### Directions:
Scan the records below for the word "flex" and give only the number of lines that hold it.

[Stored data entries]
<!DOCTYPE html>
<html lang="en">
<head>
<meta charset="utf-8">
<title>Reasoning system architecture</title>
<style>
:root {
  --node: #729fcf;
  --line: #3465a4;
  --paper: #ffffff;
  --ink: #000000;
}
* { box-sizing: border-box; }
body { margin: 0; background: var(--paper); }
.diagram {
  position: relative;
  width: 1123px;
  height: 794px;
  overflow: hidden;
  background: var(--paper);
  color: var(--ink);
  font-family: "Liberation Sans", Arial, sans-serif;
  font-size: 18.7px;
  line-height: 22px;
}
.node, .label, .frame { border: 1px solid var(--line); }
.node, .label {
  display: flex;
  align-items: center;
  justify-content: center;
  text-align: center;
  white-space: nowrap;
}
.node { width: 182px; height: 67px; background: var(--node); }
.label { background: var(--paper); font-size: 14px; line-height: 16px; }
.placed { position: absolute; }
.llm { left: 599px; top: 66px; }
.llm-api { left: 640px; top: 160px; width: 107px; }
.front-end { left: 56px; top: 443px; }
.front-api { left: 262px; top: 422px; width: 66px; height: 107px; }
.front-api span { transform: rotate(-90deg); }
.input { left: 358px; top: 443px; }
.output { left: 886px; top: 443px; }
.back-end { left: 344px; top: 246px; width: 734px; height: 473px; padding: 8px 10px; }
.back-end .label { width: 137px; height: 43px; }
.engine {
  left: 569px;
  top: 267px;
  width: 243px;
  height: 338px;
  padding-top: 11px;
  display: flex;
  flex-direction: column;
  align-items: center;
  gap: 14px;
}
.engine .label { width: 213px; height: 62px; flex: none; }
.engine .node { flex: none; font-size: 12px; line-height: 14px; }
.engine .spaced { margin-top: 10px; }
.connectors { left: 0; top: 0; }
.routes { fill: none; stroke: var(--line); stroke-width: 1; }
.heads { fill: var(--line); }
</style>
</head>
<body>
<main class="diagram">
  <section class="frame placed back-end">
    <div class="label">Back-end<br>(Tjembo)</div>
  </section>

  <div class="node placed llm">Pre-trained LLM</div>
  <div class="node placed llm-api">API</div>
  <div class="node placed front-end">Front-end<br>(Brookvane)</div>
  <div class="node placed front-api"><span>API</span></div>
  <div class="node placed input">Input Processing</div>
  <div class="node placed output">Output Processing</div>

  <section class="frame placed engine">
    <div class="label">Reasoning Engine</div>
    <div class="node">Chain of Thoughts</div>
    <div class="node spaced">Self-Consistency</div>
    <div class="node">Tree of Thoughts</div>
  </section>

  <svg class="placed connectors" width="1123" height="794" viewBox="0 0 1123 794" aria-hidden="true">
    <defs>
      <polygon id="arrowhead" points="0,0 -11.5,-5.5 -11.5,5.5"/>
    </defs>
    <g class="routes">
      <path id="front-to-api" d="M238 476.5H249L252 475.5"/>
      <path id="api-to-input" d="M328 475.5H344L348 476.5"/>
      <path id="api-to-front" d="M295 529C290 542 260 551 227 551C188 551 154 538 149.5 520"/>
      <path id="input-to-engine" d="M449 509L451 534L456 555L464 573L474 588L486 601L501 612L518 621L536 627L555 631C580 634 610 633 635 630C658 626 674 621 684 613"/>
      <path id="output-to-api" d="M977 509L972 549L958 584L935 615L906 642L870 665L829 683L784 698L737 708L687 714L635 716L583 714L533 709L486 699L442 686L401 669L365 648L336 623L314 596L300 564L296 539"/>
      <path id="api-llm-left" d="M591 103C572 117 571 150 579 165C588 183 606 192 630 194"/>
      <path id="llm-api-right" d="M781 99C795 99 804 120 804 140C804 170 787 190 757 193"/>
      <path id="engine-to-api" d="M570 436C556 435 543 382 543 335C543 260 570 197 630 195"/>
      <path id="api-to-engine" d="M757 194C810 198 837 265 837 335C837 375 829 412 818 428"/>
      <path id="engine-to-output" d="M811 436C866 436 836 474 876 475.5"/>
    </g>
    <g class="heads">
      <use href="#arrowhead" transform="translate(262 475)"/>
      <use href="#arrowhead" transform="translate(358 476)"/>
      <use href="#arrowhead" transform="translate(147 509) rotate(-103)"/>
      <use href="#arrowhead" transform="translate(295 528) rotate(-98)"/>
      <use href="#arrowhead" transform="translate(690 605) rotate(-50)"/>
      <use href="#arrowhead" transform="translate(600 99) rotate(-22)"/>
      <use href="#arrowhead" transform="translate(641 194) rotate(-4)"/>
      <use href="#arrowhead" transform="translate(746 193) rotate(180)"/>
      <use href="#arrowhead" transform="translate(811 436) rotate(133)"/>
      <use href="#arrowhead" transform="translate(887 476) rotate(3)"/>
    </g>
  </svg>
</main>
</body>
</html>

### Answer area:
5